Alden Graves

Tammy Wynette had one of her biggest hits in 1968 with a song called "D-I-V-O-R-C-E." I guess the world tended to be a lot less pretentious then. I’ve never been a big fan of the Gwyneth Paltrow school of ice water acting. Given the fact that I still miss Wynette, I probably don’t need to state that I’ve never warmed much to Coldplay.

For those of you who have no idea what I’m going on about, Ms. Paltrow, who parleyed an Oscar 16 years ago into countless magazine covers, and her husband, Chris Martin, who is Coldplay’s lead singer, have decided to call it quits after 11 years of marriage. When you attain the pinnacle of celebrity that these two have reached, however, you can’t use a word as mundane as "divorce" to describe such a momentous event.

If Tammy were alive today, she might have to wrestle with "Our C-O-N-S-C-I-O-U-S U-N-C-O-U-P-L-I-N-G becomes final today." It’s quite possibly the only reason that I’m glad she is gone. The phrase probably won’t endure in pertinence to failed marriages among twits, but it might find a real future in railroad yards.

In other entertainment news: "We will always tell you the truth." So saith Mr. Bill O’Reilly while he did one of his pronouncements for the faithful that was more glutted with self-serving syrup than a seven-year-old would pour over a stack of pancakes. The Wise Old Man of Fox News was commenting on the disappearance of Flight 370, the Malaysian Airlines wide-body jet that vanished on March 8 after departing Kuala Lumpur for Beijing. O’Reilly knew where the plane was a week ago and he could have spared the relatives and friends of the 239 people on board all the agony of apprehension if they had just listened to him.

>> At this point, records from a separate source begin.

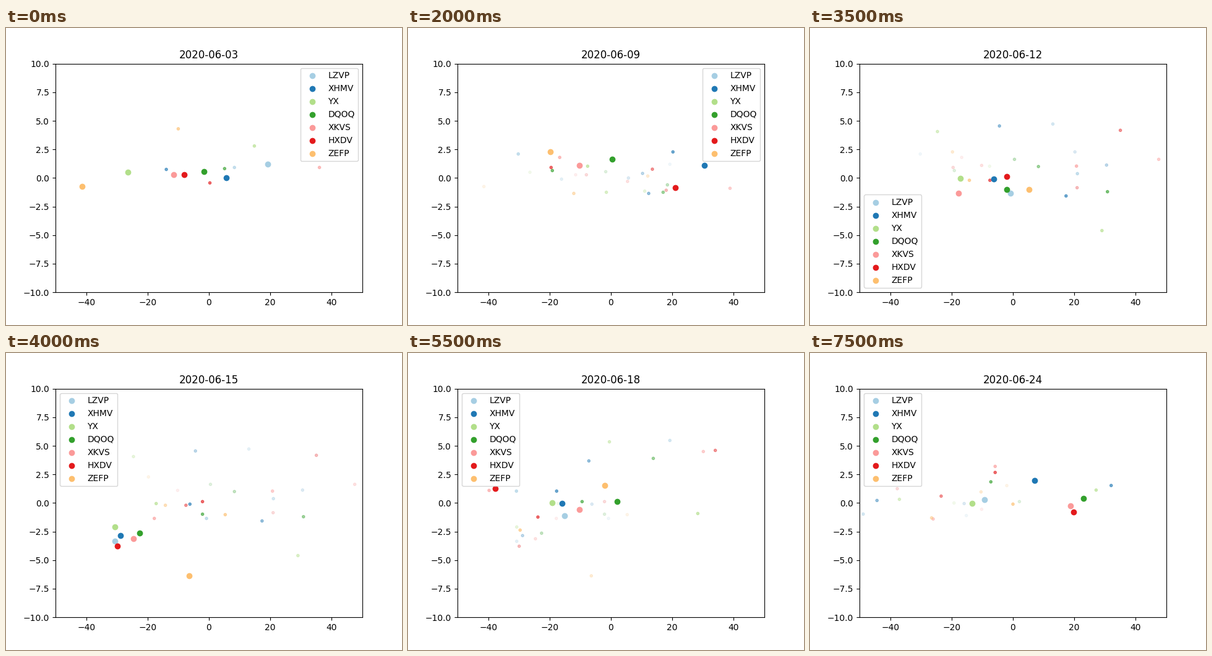
A matplotlib script for the animation above (8000 ms loop, 640 by 480 pixels).

```python
import numpy as np
import matplotlib.pyplot as plt
from matplotlib.animation import FuncAnimation

NAMES = ["LZVP", "XHMV", "YX", "DQOQ", "XKVS", "HXDV", "ZEFP"]
COLORS = np.array(plt.get_cmap("Paired").colors[:len(NAMES)])
TRAIL_ALPHA = (0.6, 0.42, 0.25, 0.13)  # newest to oldest
OFF = np.nan  # outside the axes limits

days = []


def day(xs, ys):
    """Store one trading day: volume change (%) and price change (%)."""
    days.append(np.column_stack([xs, ys]))


day([8.3, -13.9, 14.8, 5.1, 36, 0.3, -10],
    [0.92, 0.75, 2.8, 0.82, 0.92, -0.43, 4.3])
day([19.2, 5.7, -26.4, -1.7, -11.5, -8, -41.4],
    [1.2, 0, 0.5, 0.55, 0.28, 0.28, -0.75])
day([-16.1, 10.3, 11, 18.4, 5.4, 18, 12],
    [-0.1, 0.4, -1.15, -0.6, -0.3, -1.07, 0.17])
day([OFF, 12.3, -1.5, 17, 38.8, 13.5, -12.1],
    [OFF, -1.35, -1.25, -1.25, -0.9, 0.77, -1.35])
day([-30.2, 20.2, -7.6, -19.1, -16.7, -19.5, OFF],
    [2.1, 2.28, 1.03, 0.65, 1.8, 0.92, OFF])
day([OFF, 30.5, OFF, 0.5, -10.2, 20.9, -19.7],
    [OFF, 1.13, OFF, 1.63, 1.1, -0.85, 2.28])
day([13, -4.4, -24.6, 8.3, 47.5, 35, OFF],
    [4.72, 4.55, 4.06, 1, 1.63, 4.17, OFF])
day([21, 17.3, 29, 30.8, 20.7, -7.5, -14.2],
    [0.38, -1.57, -4.6, -1.2, 1.04, -0.2, -0.2])
day([-0.8, -6.2, -17.2, -2.1, -17.8, -2.1, 5.3],
    [-1.35, -0.1, -0.05, -0.98, -1.35, 0.12, -1.02])
day([-30.7, -28.8, -30.7, -22.6, -24.6, -29.9, -6.4],
    [-3.35, -2.85, -2.1, -2.64, -3.13, -3.78, -6.37])
day([19.2, -7.2, -0.5, 13.8, 30.1, 34, -10.5],
    [5.47, 3.68, 5.35, 3.9, 4.5, 4.6, 10.25])
day([-30.8, -17.7, 28.3, -9.4, -39.7, -23.8, -29.6],
    [1.04, 1.04, -0.92, 0.12, 1.1, -1.23, -2.37])
day([-15.2, -15.9, -19.2, 2.1, -10.2, -37.7, -2],
    [-1.1, -0.05, 0, 0.12, -0.55, 1.25, 1.52])
day([OFF, OFF, OFF, OFF, OFF, OFF, -10.4],
    [OFF, OFF, OFF, OFF, OFF, OFF, 0.97])
day([-48.8, -44.3, -37, OFF, -26, -23.4, -26.5],
    [-0.97, 0.22, 0.32, OFF, -1.4, 0.6, -1.3])
day([OFF, 32, 27.1, -7.2, -5.8, -5.8, 0],
    [OFF, 1.53, 1.13, 1.85, 3.2, 2.67, -0.1])
day([-9.3, 7.1, -13.3, 22.9, 18.8, 19.8, OFF],
    [0.28, 1.97, -0.05, 0.4, -0.25, -0.8, OFF])

dates = np.busday_offset("2020-06-02", np.arange(len(days)))

fig, ax = plt.subplots(figsize=(6.4, 4.8), dpi=100)
ax.set_xlim(-50, 50)
ax.set_ylim(-10, 10)

trail = ax.scatter([], [], s=9)
heads = [ax.scatter([0], [0], s=36, color=[c], label=n)
         for n, c in zip(NAMES, COLORS)]
legend = ax.legend(loc="upper right")
title = ax.set_title("")


def legend_loc(i):
    if i < 5:
        return "upper right"
    return "lower left" if i < 8 else "upper left"


def update(i):
    now = i + 1  # the first day only appears as trail
    points, tints = [], []
    for age in range(min(now, len(TRAIL_ALPHA)), 0, -1):
        alpha = np.full((len(NAMES), 1), TRAIL_ALPHA[age - 1])
        points.append(days[now - age])
        tints.append(np.hstack([COLORS, alpha]))
    trail.set_offsets(np.vstack(points))
    trail.set_facecolor(np.vstack(tints))
    for head, pos in zip(heads, days[now]):
        head.set_offsets([pos])
    title.set_text(str(dates[now]))
    legend.set_loc(legend_loc(i))
    return [trail, *heads, title, legend]


anim = FuncAnimation(fig, update, frames=len(days) - 1, interval=500,
                     repeat=True, repeat_delay=0)
plt.show()
```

You are probably asking yourself why the rest of the world was held in suspense for so long, if people as far removed from the investigation -- not to mention reality-- as the fair and balanced folks at Fox knew what happened to Flight 370 almost from the outset? To what point was the attenuation of the tragic drama? Why spend millions of dollars, expend thousands of man-hours, and extend the misery of hundreds of people when they knew what had happened to the plane all along?

Mr. O’Reilly thinks it all was a disgraceful ploy to wring tears out of a tragic story and, in a classic pot and kettle moment, he castigated the media for resorting to such low tactics. At opportune moments like this, the media traditionally assumes the role of the Frankenstein monster to the right wing’s peaceful Alpine villagers.

It was the media that manipulated the governments of concerned nations into mounting a Barnum and Bailey scale search for the missing jet. Australia and China were very concerned about the amount of flack that President Obama is getting about Benghazi and were happy to do their part in a concerted effort to distract the world. Welcome to truth as it is spun in Fox News World.

This has been a great time for "I told you so" from noted also-rans. Two headliners on the plush seat circuit, Mitt Romney and Sarah Palin, both knew that Putin wasn’t to be trusted. Mr. Romney privately expressed concern that the Russian president might have designs on the Cayman Islands and Palin wondered if Putin would impose new restrictions on snowmobiling in the Crimea that would "really tick Todd and his friends off."

O’Reilly’s smug "We told you so" finale to the jetliner story very likely originated in the office of Roger Ailes, the former Republican operative who is now installed as the president of the fair and balanced Fox News Channel. I know that it is a fundamental precept of Rovian politics that, if you repeat something often enough, it assumes the appearance of truth. I wonder how many times someone would have to hear "fair and balanced" to lend any credence to the words when they originated in the mind of a man who once worked for Richard Nixon, the DeMille of dirty tricks.

But, just so this troubling little fact doesn’t slip through the cracks of Mr. O’Reilly’s sanctimonious pose as Truth’s Messenger, he is, first and foremost, a highly recompensed mouthpiece for Rupert Murdoch. Among the battalion of past outrages committed by the Murdoch media empire in its seemingly unquenchable quest for profits was accessing the voicemail of a 13-year-old child who was abducted and murdered in 2002, giving her parents some hope that she was still alive. So much for sanctimonious posing.

In a related story, Mr. O’Reilly disclosed that he is studying the last flight plan of Amelia Earhart and will let his viewers know what happened to her on his next show. Conceding that, yes, it will mean another week of wondering for Earhart’s descendants, but the final disclosure of her whereabouts will probably hype his ratings, so what’s the big deal after all this time?

Alden Graves is a Banner columnist.